Eckert said city officials have discussed whether to put a park on the cleanup site but the plans have not been finalized.

The proposal includes the possibility of installing a platform to hold four columns salvaged from the old St. Clair County Courthouse that was torn down in 1972. It also includes a walking path that would have plaques marking historical information about the Richland Creek flood of 1957 and how the creek divided Belleville and the former community of West Belleville.


Why did we report this story?

We wanted to give BND readers a report on the $260,000 the city of Belleville plans to pay for about 2.65 acres off South Sixth Street and Washington Street next to the Ameren cleanup site where the contract had used big, white tents.

The wedge intersection next to the cleanup site had been home to the “The Big Red Shoe” sculpture but the artwork has been moved to a city storage lot because it needs a new coat of paint.

Also, if the courthouse columns are installed in the proposed park, the shoe sculpture would be moved to another site that has not yet been selected.

The sculpture by Milwaukee artist Marina Lee was commissioned by the Art on the Square committee and installed in 2011 as a tribute to nationally known radio personality Delilah Rene, who had a red, stiletto heel logo for her production company. Rene had sponsored a “Paint the Town” contest and Belleville was selected as a winner in 2010 when volunteers painted 65 buildings along Main Street between 17th and Oak streets.

The Washington Street spur onto West Main Street has been closed during the Ameren cleanup and Eckert said earlier this year that the city will not reopen the spur after the cleanup work is completed because there were too many crashes on the spur.

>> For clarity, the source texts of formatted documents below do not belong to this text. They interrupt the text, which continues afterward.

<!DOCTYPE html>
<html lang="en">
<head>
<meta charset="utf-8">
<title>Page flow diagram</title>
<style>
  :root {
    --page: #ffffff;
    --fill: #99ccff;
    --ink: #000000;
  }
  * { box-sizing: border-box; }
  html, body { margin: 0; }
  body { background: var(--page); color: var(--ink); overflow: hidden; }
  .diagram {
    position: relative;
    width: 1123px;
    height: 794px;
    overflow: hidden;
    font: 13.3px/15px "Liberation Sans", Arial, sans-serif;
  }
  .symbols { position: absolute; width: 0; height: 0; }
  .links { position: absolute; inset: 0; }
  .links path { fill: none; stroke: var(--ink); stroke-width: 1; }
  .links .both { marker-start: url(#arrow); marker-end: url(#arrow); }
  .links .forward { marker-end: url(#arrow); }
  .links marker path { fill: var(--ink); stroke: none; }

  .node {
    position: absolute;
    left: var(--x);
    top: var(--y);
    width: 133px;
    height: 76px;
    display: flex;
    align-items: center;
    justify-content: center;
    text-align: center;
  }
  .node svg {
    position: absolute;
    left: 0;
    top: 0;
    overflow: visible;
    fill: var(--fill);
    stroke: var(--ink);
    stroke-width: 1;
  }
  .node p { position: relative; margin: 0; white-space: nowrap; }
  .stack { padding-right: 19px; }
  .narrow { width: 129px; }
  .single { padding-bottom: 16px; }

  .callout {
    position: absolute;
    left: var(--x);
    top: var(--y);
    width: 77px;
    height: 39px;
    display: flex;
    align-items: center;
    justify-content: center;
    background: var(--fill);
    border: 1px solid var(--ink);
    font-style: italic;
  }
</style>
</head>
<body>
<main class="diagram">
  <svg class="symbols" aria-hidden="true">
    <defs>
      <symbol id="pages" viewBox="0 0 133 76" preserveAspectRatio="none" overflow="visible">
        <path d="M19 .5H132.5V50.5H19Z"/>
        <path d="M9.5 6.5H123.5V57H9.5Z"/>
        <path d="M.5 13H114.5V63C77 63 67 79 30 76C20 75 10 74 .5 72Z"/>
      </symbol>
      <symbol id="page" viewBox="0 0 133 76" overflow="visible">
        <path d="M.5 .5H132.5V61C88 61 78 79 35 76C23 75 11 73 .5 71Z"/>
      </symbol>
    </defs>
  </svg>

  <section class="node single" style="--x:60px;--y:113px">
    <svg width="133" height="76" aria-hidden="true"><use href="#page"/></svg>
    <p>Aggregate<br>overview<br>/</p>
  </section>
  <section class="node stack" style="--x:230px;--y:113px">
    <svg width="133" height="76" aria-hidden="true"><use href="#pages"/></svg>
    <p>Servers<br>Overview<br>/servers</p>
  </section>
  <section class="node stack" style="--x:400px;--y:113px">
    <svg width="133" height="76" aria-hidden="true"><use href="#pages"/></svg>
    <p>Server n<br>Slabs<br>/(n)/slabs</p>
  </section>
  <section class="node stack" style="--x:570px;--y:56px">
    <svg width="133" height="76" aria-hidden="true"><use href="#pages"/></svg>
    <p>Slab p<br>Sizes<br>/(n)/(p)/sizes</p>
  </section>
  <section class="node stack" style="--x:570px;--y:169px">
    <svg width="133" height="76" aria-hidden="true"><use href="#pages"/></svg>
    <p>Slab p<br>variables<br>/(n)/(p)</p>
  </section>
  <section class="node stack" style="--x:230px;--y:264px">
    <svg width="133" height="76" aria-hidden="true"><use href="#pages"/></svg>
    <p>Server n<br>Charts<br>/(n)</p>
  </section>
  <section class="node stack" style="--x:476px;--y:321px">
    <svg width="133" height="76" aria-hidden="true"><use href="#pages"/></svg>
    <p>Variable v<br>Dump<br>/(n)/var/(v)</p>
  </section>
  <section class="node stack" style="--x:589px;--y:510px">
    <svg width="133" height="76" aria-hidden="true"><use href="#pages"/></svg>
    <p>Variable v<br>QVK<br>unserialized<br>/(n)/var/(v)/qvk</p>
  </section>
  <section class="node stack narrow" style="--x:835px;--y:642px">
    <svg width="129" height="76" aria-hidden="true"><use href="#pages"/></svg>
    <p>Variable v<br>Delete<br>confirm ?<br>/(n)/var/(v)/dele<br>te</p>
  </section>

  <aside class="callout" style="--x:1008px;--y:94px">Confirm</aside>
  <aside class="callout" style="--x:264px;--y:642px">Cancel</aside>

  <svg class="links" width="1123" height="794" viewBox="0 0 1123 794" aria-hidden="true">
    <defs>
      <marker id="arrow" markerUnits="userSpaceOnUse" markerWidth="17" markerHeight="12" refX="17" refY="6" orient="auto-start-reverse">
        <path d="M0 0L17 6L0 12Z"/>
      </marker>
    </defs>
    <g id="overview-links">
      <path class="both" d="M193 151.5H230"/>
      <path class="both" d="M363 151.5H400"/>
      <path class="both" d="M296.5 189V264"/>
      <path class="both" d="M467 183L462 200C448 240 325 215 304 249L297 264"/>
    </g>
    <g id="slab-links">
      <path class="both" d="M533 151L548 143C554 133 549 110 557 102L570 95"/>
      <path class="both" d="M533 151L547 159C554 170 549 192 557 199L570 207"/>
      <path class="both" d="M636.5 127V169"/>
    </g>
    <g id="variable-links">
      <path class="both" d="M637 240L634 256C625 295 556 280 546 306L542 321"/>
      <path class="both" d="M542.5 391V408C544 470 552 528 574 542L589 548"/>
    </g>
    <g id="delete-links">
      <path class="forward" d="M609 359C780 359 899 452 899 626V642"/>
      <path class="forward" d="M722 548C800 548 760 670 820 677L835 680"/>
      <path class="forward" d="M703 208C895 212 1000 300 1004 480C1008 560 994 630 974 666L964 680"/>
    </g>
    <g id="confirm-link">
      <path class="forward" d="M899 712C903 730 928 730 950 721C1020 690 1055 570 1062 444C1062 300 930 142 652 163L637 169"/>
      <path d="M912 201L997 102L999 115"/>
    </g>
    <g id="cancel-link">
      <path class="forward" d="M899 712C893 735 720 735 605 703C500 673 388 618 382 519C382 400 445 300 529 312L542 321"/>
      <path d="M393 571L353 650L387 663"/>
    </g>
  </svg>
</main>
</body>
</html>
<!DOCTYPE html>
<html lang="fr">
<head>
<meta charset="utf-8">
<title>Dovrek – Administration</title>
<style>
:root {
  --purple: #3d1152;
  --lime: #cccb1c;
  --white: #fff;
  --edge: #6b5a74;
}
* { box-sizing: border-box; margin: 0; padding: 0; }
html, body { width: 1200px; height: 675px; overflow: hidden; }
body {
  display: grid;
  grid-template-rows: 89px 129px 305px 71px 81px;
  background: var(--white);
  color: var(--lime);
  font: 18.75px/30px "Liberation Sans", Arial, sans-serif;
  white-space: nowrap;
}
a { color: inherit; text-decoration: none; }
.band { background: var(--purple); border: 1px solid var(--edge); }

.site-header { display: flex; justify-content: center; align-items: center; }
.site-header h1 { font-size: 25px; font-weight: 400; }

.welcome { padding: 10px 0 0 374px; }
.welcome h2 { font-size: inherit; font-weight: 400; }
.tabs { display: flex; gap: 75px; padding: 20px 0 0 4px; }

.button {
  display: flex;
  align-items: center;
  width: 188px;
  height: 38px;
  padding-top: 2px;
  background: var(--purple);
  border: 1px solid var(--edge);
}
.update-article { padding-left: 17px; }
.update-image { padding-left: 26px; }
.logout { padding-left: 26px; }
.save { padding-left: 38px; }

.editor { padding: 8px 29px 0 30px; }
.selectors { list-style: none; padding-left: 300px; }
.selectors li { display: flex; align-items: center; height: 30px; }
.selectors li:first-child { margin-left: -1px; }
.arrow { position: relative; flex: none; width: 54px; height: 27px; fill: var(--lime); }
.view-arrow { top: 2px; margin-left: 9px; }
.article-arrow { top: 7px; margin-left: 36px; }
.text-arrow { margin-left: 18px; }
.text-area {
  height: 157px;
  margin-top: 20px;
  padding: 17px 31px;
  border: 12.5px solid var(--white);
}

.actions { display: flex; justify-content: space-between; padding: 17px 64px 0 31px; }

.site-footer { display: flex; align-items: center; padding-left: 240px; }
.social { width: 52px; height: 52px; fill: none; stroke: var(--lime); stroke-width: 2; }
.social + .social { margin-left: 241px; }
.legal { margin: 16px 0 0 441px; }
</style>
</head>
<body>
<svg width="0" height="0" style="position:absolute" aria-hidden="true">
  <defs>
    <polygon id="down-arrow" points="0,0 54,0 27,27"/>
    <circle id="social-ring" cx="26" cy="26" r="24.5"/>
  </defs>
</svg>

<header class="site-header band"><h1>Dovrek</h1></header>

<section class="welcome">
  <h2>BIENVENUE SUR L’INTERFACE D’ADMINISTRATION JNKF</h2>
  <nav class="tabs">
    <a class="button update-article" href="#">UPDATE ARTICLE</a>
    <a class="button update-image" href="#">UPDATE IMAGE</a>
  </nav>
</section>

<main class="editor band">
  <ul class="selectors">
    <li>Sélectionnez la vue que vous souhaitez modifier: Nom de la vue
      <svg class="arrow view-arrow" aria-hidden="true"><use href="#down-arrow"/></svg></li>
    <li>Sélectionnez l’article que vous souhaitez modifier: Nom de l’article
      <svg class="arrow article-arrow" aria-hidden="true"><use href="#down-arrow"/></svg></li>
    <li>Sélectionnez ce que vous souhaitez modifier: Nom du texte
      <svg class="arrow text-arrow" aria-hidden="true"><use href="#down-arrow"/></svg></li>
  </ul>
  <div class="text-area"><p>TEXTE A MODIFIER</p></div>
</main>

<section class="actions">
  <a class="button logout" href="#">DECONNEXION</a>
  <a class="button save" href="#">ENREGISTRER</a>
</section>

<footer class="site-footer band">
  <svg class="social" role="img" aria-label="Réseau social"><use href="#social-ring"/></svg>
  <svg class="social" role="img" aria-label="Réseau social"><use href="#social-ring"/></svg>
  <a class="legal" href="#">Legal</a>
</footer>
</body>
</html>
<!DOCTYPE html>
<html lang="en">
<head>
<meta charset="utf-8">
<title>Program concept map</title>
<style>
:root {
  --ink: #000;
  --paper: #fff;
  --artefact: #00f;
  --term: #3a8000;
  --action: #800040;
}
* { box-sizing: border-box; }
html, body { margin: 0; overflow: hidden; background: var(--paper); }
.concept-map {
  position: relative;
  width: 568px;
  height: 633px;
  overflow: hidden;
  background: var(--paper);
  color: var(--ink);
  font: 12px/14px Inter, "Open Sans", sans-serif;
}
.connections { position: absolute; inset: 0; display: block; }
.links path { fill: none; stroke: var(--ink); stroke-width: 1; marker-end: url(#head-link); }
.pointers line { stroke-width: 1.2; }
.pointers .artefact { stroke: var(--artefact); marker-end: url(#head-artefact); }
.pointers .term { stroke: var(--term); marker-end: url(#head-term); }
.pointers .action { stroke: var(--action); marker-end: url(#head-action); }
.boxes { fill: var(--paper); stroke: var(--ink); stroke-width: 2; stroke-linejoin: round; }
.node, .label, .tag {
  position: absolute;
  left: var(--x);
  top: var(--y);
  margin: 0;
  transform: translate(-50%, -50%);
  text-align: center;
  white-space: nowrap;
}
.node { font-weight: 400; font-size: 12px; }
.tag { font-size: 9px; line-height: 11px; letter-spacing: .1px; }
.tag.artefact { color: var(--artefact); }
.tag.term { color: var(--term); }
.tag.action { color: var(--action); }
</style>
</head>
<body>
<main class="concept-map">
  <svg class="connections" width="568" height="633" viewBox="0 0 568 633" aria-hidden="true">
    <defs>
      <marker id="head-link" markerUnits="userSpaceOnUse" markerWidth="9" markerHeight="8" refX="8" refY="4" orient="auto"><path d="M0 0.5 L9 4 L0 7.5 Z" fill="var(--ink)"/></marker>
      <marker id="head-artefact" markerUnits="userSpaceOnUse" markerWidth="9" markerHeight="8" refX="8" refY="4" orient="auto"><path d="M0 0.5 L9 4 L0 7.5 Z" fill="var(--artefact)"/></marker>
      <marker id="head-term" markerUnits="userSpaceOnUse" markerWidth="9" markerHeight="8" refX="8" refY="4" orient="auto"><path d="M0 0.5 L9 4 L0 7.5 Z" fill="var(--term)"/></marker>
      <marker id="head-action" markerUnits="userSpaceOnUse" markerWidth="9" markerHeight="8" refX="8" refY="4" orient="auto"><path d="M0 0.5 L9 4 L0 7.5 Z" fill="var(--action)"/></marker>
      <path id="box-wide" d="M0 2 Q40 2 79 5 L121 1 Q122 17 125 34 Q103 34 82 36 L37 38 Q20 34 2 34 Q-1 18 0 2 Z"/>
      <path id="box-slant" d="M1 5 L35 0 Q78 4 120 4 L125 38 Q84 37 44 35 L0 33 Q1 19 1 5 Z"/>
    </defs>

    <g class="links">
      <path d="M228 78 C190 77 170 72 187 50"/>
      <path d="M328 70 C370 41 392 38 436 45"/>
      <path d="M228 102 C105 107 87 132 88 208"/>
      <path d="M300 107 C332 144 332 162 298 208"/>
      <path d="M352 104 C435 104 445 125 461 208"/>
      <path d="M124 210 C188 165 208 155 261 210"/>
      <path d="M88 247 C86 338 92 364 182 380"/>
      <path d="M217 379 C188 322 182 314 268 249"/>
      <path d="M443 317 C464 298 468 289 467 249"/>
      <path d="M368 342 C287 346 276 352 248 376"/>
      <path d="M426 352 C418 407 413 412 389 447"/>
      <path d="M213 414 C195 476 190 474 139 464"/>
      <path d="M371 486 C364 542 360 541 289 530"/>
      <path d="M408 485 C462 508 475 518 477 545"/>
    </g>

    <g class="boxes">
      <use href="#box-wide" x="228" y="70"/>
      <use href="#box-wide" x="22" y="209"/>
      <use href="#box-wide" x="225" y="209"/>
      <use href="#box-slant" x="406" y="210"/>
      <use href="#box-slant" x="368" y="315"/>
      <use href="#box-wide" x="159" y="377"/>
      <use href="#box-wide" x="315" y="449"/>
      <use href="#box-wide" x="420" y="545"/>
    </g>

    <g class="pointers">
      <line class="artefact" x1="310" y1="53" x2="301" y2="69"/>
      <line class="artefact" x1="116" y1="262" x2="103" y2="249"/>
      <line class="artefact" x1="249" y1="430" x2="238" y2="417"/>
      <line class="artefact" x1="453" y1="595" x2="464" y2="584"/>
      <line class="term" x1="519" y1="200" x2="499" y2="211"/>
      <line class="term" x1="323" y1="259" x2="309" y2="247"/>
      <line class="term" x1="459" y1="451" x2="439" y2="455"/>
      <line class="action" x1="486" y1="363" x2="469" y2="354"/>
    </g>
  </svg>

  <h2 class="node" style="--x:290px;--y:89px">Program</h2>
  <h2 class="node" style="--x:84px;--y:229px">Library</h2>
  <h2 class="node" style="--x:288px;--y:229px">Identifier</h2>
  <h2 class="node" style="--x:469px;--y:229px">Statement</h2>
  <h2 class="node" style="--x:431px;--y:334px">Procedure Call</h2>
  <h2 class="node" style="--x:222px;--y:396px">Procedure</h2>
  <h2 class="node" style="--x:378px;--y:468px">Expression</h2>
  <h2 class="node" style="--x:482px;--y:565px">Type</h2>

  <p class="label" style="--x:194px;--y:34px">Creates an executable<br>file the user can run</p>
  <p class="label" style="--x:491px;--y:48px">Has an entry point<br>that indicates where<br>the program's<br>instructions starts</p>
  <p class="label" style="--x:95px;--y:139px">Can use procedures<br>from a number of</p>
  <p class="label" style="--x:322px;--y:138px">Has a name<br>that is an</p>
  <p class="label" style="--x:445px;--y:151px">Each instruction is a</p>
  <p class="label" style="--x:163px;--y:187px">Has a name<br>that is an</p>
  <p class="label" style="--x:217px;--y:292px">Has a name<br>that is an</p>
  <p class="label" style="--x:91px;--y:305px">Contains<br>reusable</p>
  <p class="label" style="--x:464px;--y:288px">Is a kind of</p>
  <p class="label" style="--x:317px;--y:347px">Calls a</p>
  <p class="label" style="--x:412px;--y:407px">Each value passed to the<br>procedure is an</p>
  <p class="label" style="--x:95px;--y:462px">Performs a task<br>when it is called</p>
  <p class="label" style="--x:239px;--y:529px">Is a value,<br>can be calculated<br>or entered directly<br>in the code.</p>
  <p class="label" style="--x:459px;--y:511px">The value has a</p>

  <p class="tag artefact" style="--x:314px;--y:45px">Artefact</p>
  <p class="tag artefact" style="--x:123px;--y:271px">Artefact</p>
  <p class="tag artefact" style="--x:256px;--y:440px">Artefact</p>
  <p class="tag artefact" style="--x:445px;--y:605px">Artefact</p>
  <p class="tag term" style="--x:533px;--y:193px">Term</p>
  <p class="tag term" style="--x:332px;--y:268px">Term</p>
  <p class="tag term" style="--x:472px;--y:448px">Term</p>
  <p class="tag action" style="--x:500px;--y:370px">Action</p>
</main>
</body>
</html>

Mike Koziatek joined the Belleville News-Democrat in 1998 as an assistant editor and is now a reporter covering the Belleville area. He graduated from Marquette University in Milwaukee and is from St. Louis.